lappend values { } ;# add a single space as an item in the list


# Use "eval" to evaluate a value as a script
eval {
    set name Neo
    set greeting "Hello, $name"
}


# A list can always be passed to "eval" as a script composed of a single
# command.
eval {set name Neo}
eval [list set greeting "Hello, $name"]


# Therefore, when using "eval", use [list] to build up a desired command
set command {set name}
lappend command {Archibald Sorbisol}
eval $command


# A common mistake is not to use list functions when building up a command
set command {set name}
append command { Archibald Sorbisol}
eval $command ;# There is an error here, because there are too many arguments \
    to "set" in {set name Archibald Sorbisol}


# This mistake can easily occur with the "subst" command.
set replacement {Archibald Sorbisol}
set command {set name $replacement}
set command [subst $command]
eval $command ;# The same error as before: too many arguments to "set" in \
    {set name Archibald Sorbisol}


# The proper way is to format the substituted value using use the "list"
# command.
set replacement [list {Archibald Sorbisol}]
set command {set name $replacement}
set command [subst $command]
eval $command


# It is extremely common to see the "list" command being used to properly
# format values that are substituted into Tcl script templates.  There are
# several examples of this, below.


# The "apply" command evaluates a string as a command.
set cmd {{greeting name} {
    return "$greeting, $name!"
}}
apply $cmd Whaddup Neo


# The "uplevel" command evaluates a script in some enclosing scope.
proc greet {} {
    uplevel {puts "$greeting, $name"}
}

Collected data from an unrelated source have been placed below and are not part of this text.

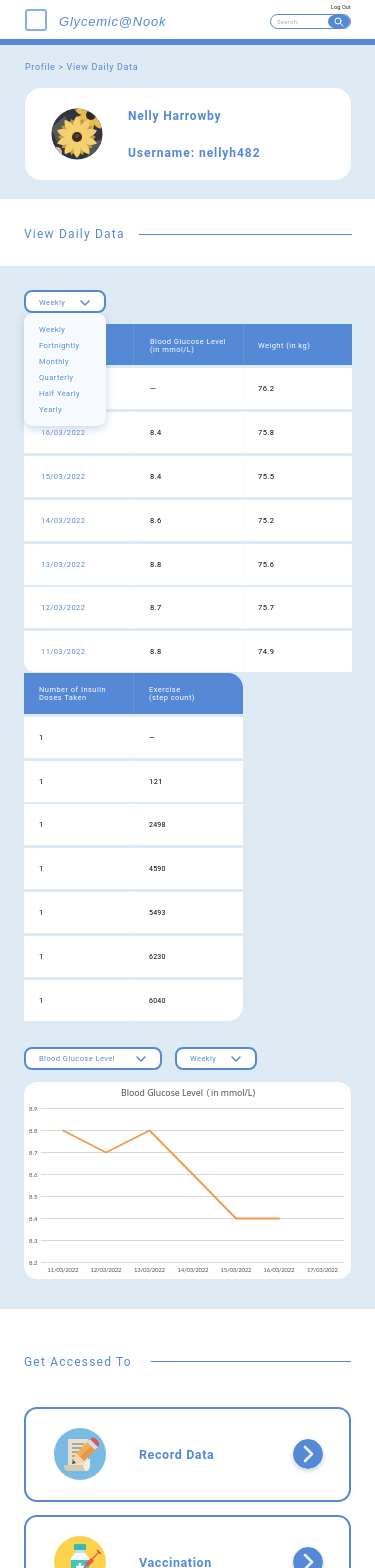
<!DOCTYPE html>
<html lang="en">
<head>
<meta charset="utf-8">
<title>View Daily Data</title>
<style>
:root {
  --blue: #5589d6;
  --sky: #deeaf4;
  --white: #fff;
  --menu: #f7faff;
  --ink: #000;
  --label: #505050;
}
* { box-sizing: border-box; margin: 0; padding: 0; }
html, body { width: 375px; height: 1568px; overflow: hidden; }
body { background: var(--white); color: var(--blue); font: 7.5px/8px Roboto, sans-serif; letter-spacing: .45px; }
a { color: inherit; text-decoration: none; }
ul { list-style: none; }
svg { display: block; flex: none; }
.page { width: 375px; height: 1568px; overflow: hidden; }

.header { display: flex; justify-content: space-between; height: 45px; padding: 0 24px 0 25px; border-bottom: 6px solid var(--blue); }
.brand { display: flex; align-items: center; gap: 12px; font: italic 13px/16px "Liberation Sans", sans-serif; letter-spacing: .8px; }
.brand-mark { width: 22px; height: 22px; border: 2px solid #86b1e4; border-radius: 3px; }
.brand-name { padding-top: 4px; }
.tools { display: flex; flex-direction: column; align-items: flex-end; gap: 3px; padding-top: 3px; }
.logout { color: #222; font-size: 5.5px; letter-spacing: .15px; }
.search { display: flex; justify-content: space-between; width: 81px; height: 15px; border: 1px solid var(--blue); border-radius: 8px; overflow: hidden; }
.search-hint { padding-left: 6px; color: #a9a9a9; font-size: 6px; line-height: 14px; letter-spacing: .3px; }
.search-button { display: grid; place-items: center; width: 22px; background: var(--blue); border-radius: 7px 0 0 7px; }

.profile { height: 154px; padding: 16px 24px 0 25px; background: var(--sky); }
.breadcrumb { font-size: 9px; line-height: 12px; letter-spacing: .64px; }
.profile-card { display: flex; align-items: center; gap: 25px; height: 92px; margin-top: 15px; padding-left: 26px; background: var(--white); border-radius: 16px; }
.identity { display: grid; gap: 21px; font-size: 12px; line-height: 16px; font-weight: 700; letter-spacing: .8px; }
.identity h1 { font: inherit; }
.identity p { letter-spacing: .96px; }

.section-title { display: flex; align-items: center; height: 67px; padding: 3px 23px 0 24px; }
.section-title h2 { flex: none; font-size: 12px; line-height: 16px; font-weight: 400; letter-spacing: 1.2px; }
.section-title::after { content: ""; flex: 1; height: 1px; margin-left: 14px; background: var(--blue); }
.section-title.access { height: 98px; padding: 7px 24px 0; }
.section-title.access::after { margin-left: 19px; }

.data { height: 1043px; padding: 24px 24px 0; background: var(--sky); }
.dropdown { position: relative; width: 82px; }
.select { display: flex; align-items: center; justify-content: space-between; height: 23px; padding: 1px 14px 0 13px; background: var(--white); border: 2px solid var(--blue); border-radius: 8px; }
.select.period { width: 82px; padding-top: 2px; }
.select.metric { width: 138px; }
.menu { position: absolute; z-index: 1; left: 0; top: 23px; width: 82px; height: 113px; padding: 8.5px 0 0 15px; background: var(--menu); border-radius: 9px; box-shadow: 0 3px 9px #5b7ea84d; }
.menu li { height: 16.2px; line-height: 16px; }

.table { display: grid; grid-auto-rows: 41px; gap: 2.85px 0; overflow: hidden; color: var(--ink); }
.row { display: grid; grid-template-columns: subgrid; grid-column: 1 / -1; background: var(--white); }
.row > * { display: flex; align-items: center; padding: 1px 0 0 15px; }
.row > * + * { border-left: 1px solid #fafcfe; }
.row.head { background: var(--blue); color: var(--white); }
.row.head > * { padding-top: 2px; border-color: #6594da; font-weight: 400; }
.readings { grid-template-columns: 109px 110px 109px; width: 328px; margin: 11.3px 0 .7px; border-radius: 0 0 0 10px; }
.readings .date { padding-left: 17px; color: var(--blue); }
.readings .row > :nth-child(2) { padding-left: 16px; }
.readings .row > :nth-child(3) { padding-left: 14px; }
.activity { grid-template-columns: 109px 110px; width: 219px; border-radius: 0 15px 15px 0; }
.activity .steps { font-size: 7px; letter-spacing: .2px; }

.filters { display: flex; gap: 13px; margin-top: 26.1px; }
.chart { width: 327px; height: 197px; margin-top: 12px; background: var(--white); border-radius: 13px; overflow: hidden; }
.chart text { fill: var(--label); font: 6px Lato, sans-serif; letter-spacing: 0; }
.chart .chart-title text { font: 8.6px "Noto Sans", "Noto Sans CJK JP", sans-serif; }
.days { text-anchor: middle; }

.links { display: grid; gap: 13px; padding: 0 24px; }
.link-card { display: flex; align-items: center; height: 95px; padding: 0 26px 0 28px; border: 2px solid var(--blue); border-radius: 13px; font-size: 12.5px; line-height: 16px; font-weight: 700; letter-spacing: .6px; }
.link-card span { flex: 1; padding-left: 33px; }
.link-icon { margin-bottom: 2px; }
.go { margin-bottom: 1px; border-radius: 50%; box-shadow: 0 2px 4px #0003; }
</style>
</head>
<body>
<svg width="0" height="0" style="position:absolute" aria-hidden="true">
  <defs>
    <path id="chevron" d="M1 1 5 5 9 1" fill="none" stroke="#5589d6" stroke-width="1.5" stroke-linecap="round" stroke-linejoin="round"/>
    <g id="arrow"><circle cx="15" cy="15" r="15" fill="#5589d6"/><path d="M12 8 19 15 12 22" fill="none" stroke="#e8f1fd" stroke-width="2.6" stroke-linecap="round" stroke-linejoin="round"/></g>
    <path id="petal" d="M0 -3C-5 -9 -5 -16 0 -21 5 -16 5 -9 0 -3Z"/>
    <g id="petals"><use href="#petal"/><use href="#petal" transform="rotate(36)"/><use href="#petal" transform="rotate(72)"/><use href="#petal" transform="rotate(108)"/><use href="#petal" transform="rotate(144)"/><use href="#petal" transform="rotate(180)"/><use href="#petal" transform="rotate(216)"/><use href="#petal" transform="rotate(252)"/><use href="#petal" transform="rotate(288)"/><use href="#petal" transform="rotate(324)"/></g>
    <clipPath id="round"><circle cx="26" cy="26" r="25.5"/></clipPath>
  </defs>
</svg>

<div class="page">
  <header class="header">
    <a class="brand" href="#"><span class="brand-mark"></span><span class="brand-name">Glycemic@Nook</span></a>
    <div class="tools">
      <a class="logout" href="#">Log Out</a>
      <div class="search">
        <span class="search-hint">Search</span>
        <a class="search-button" href="#" aria-label="Search"><svg width="10" height="10" fill="none" stroke="#fff" stroke-linecap="round"><circle cx="4" cy="4" r="3"/><path d="M6.5 6.5 9 9"/></svg></a>
      </div>
    </div>
  </header>

  <section class="profile">
    <nav class="breadcrumb"><a href="#">Profile</a> &gt; View Daily Data</nav>
    <div class="profile-card">
      <svg class="avatar" width="52" height="52" role="img" aria-label="Profile photograph of yellow daisies with dark centres">
        <g clip-path="url(#round)">
          <rect width="52" height="52" fill="#30353f"/>
          <path d="M0 20 14 8 20 20 6 34ZM38 36 52 30V52H36Z" fill="#535a58"/>
          <circle cx="6" cy="44" r="5" fill="#c9bfa0"/>
          <g fill="#e6bd52"><use href="#petals" transform="translate(40 7) scale(.8)"/></g>
          <circle cx="40" cy="7" r="5" fill="#332a24"/>
          <g fill="#c99a3c"><use href="#petals" transform="translate(26 29) rotate(18) scale(.9)"/></g>
          <g fill="#f4d071"><use href="#petals" transform="translate(26 29)"/></g>
          <circle cx="26" cy="29" r="5" fill="#3b2b22"/>
          <circle cx="26" cy="28" r="2" fill="#5b4630"/>
        </g>
      </svg>
      <div class="identity"><h1>Nelly Harrowby</h1><p>Username: nellyh482</p></div>
    </div>
  </section>

  <div class="section-title"><h2>View Daily Data</h2></div>

  <main class="data">
    <div class="dropdown">
      <a class="select period" href="#">Weekly <svg width="10" height="6"><use href="#chevron"/></svg></a>
      <ul class="menu"><li>Weekly</li><li>Fortnightly</li><li>Monthly</li><li>Quarterly</li><li>Half Yearly</li><li>Yearly</li></ul>
    </div>

    <div class="table readings">
      <div class="row head"><b></b><b>Blood Glucose Level<br>(in mmol/L)</b><b>Weight (in kg)</b></div>
      <div class="row"><span class="date"></span><span>—</span><span>76.2</span></div>
      <div class="row"><span class="date">16/03/2022</span><span>8.4</span><span>75.8</span></div>
      <div class="row"><span class="date">15/03/2022</span><span>8.4</span><span>75.5</span></div>
      <div class="row"><span class="date">14/03/2022</span><span>8.6</span><span>75.2</span></div>
      <div class="row"><span class="date">13/03/2022</span><span>8.8</span><span>75.6</span></div>
      <div class="row"><span class="date">12/03/2022</span><span>8.7</span><span>75.7</span></div>
      <div class="row"><span class="date">11/03/2022</span><span>8.8</span><span>74.9</span></div>
    </div>

    <div class="table activity">
      <div class="row head"><b>Number of Insulin<br>Doses Taken</b><b>Exercise<br>(step count)</b></div>
      <div class="row"><span>1</span><span>—</span></div>
      <div class="row"><span>1</span><span>121</span></div>
      <div class="row"><span>1</span><span class="steps">2498</span></div>
      <div class="row"><span>1</span><span class="steps">4590</span></div>
      <div class="row"><span>1</span><span class="steps">5493</span></div>
      <div class="row"><span>1</span><span class="steps">6230</span></div>
      <div class="row"><span>1</span><span class="steps">6040</span></div>
    </div>

    <div class="filters">
      <a class="select metric" href="#">Blood Glucose Level <svg width="10" height="6"><use href="#chevron"/></svg></a>
      <a class="select period" href="#">Weekly <svg width="10" height="6"><use href="#chevron"/></svg></a>
    </div>

    <div class="chart">
      <svg width="327" height="197" aria-label="Line chart of blood glucose level by day">
        <g class="chart-title">
          <text x="97" y="14" textLength="82" lengthAdjust="spacingAndGlyphs">Blood Glucose Level</text>
          <text x="177" y="14">（</text>
          <text x="187" y="14" textLength="44" lengthAdjust="spacingAndGlyphs">in mmol/L)</text>
        </g>
        <path d="M17 26.5H320M17 48.5H320M17 70.5H320M17 92.5H320M17 114.5H320M17 136.5H320M17 158.5H320M17 180.5H320" stroke="#d9d9d9"/>
        <g>
          <text x="5" y="28.5">8.9</text><text x="5" y="50.5">8.8</text><text x="5" y="72.5">8.7</text><text x="5" y="94.5">8.6</text>
          <text x="5" y="116.5">8.5</text><text x="5" y="138.5">8.4</text><text x="5" y="160.5">8.3</text><text x="5" y="182.5">8.2</text>
        </g>
        <g class="days">
          <text x="39" y="190" textLength="31">11/03/2022</text><text x="82" y="190" textLength="31">12/03/2022</text><text x="125.5" y="190" textLength="31">13/03/2022</text><text x="169" y="190" textLength="31">14/03/2022</text><text x="212" y="190" textLength="31">15/03/2022</text><text x="255" y="190" textLength="31">16/03/2022</text><text x="298.5" y="190" textLength="31">17/03/2022</text>
        </g>
        <polyline points="39,48.5 82,70.5 125.5,48.5 169,92.5 212,136.5 255,136.5" fill="none" stroke="#f29a4c" stroke-width="1.8" stroke-linecap="round" stroke-linejoin="round"/>
      </svg>
    </div>
  </main>

  <div class="section-title access"><h2>Get Accessed To</h2></div>

  <nav class="links">
    <a class="link-card" href="#">
      <svg class="link-icon" width="52" height="52" aria-hidden="true">
        <circle cx="26" cy="26" r="26" fill="#79bbe2"/>
        <path d="M14 11H34V37H14Z" fill="#e9e0cd"/>
        <path d="M10 37H29Q29 43 33 43H14Q10 43 10 37Z" fill="#d5c9b2"/>
        <path d="M29 37Q29 43 33 43 36 42 36 36V30Z" fill="#f4eee1"/>
        <path d="M18 16H30M18 20H29M18 24H26M18 28H23M18 32H22" stroke="#8e9691" stroke-width="1.5"/>
        <path d="M18 36 22 25 35 12 43 20 30 33Z" fill="#f3ae5c"/>
        <path d="M26 29 39 16 43 20 30 33Z" fill="#e7964b"/>
        <path d="M18 36 22 25 30 33Z" fill="#f3d9b3"/>
        <path d="M18 36 19 32 22 35Z" fill="#4a4a4f"/>
        <path d="M33 14 36 11 44 19 41 22Z" fill="#d9dce0"/>
        <path d="M36 11 38 10Q40 9 42 11L44 13Q46 15 45 18L44 19Z" fill="#d45a5b"/>
      </svg>
      <span>Record Data</span>
      <svg class="go" width="30" height="30" aria-hidden="true"><use href="#arrow"/></svg>
    </a>
    <a class="link-card" href="#">
      <svg class="link-icon" width="52" height="52" aria-hidden="true">
        <circle cx="26" cy="26" r="26" fill="#fbd24e"/>
        <rect x="20" y="8" width="12" height="6" rx="1" fill="#35bdb5"/>
        <rect x="21" y="14" width="10" height="3" fill="#cfd9df"/>
        <path d="M21 17H31L35 22V42H17V22Z" fill="#f6f8fa"/>
        <rect x="17" y="24" width="18" height="14" fill="#41c6bd"/>
        <path d="M26 27V35M22 31H30" stroke="#fff" stroke-width="2.5"/>
        <path d="M27 35 45 16" stroke="#e9574f" stroke-width="1.2"/>
        <path d="M31 28 37 22 40 25 34 31Z" fill="#e9574f"/>
        <path d="M43 14 47 18" stroke="#d64b48" stroke-width="1.5"/>
      </svg>
      <span>Vaccination</span>
      <svg class="go" width="30" height="30" aria-hidden="true"><use href="#arrow"/></svg>
    </a>
  </nav>
</div>
</body>
</html>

proc set_double {varname value} {
    if {[string is double $value]} {
        uplevel [list variable $varname $value]
    } else {
        error [list {not a double} $value]
    }
}


# The "upvar" command links a variable in the current scope to a variable in
# some enclosing scope
proc set_double {varname value} {
    if {[string is double $value]} {
        upvar 1 $varname var
        set var $value
    } else {
        error [list {not a double} $value]
    }
}


# Get rid of the built-in "while" command.
rename ::while {}


# Define a new while command with the "proc" command.  More sophisticated error
# handling is left as an exercise.
proc while {condition script} {
    if {[uplevel 1 [list expr $condition]]} {
        uplevel 1 $script
        tailcall [namespace which while] $condition $script
    }
}


# The "coroutine" command creates a separate call stack, along with a command
# to enter that call stack. The "yield" command suspends execution in that
# stack.
proc countdown {} {
    #send something back to the initial "coroutine" command
    yield

    set count 3
    while {$count > 1} {
        yield [incr count -1]
    }
    return 0
}
coroutine countdown1 countdown
coroutine countdown2 countdown
puts [countdown 1] ;# -> 2
puts [countdown 2] ;# -> 2
puts [countdown 1] ;# -> 1
puts [countdown 1] ;# -> 0
puts [coundown 1] ;# -> invalid command name "countdown1"
puts [countdown 2] ;# -> 1

Reference

Official Tcl Documentation

Tcl Wiki

Tcl Subreddit


Got a suggestion? A correction, perhaps? Open an Issue on the Github Repo, or make a pull request yourself!

Originally contributed by Poor Yorick, and updated by 10 contributor(s).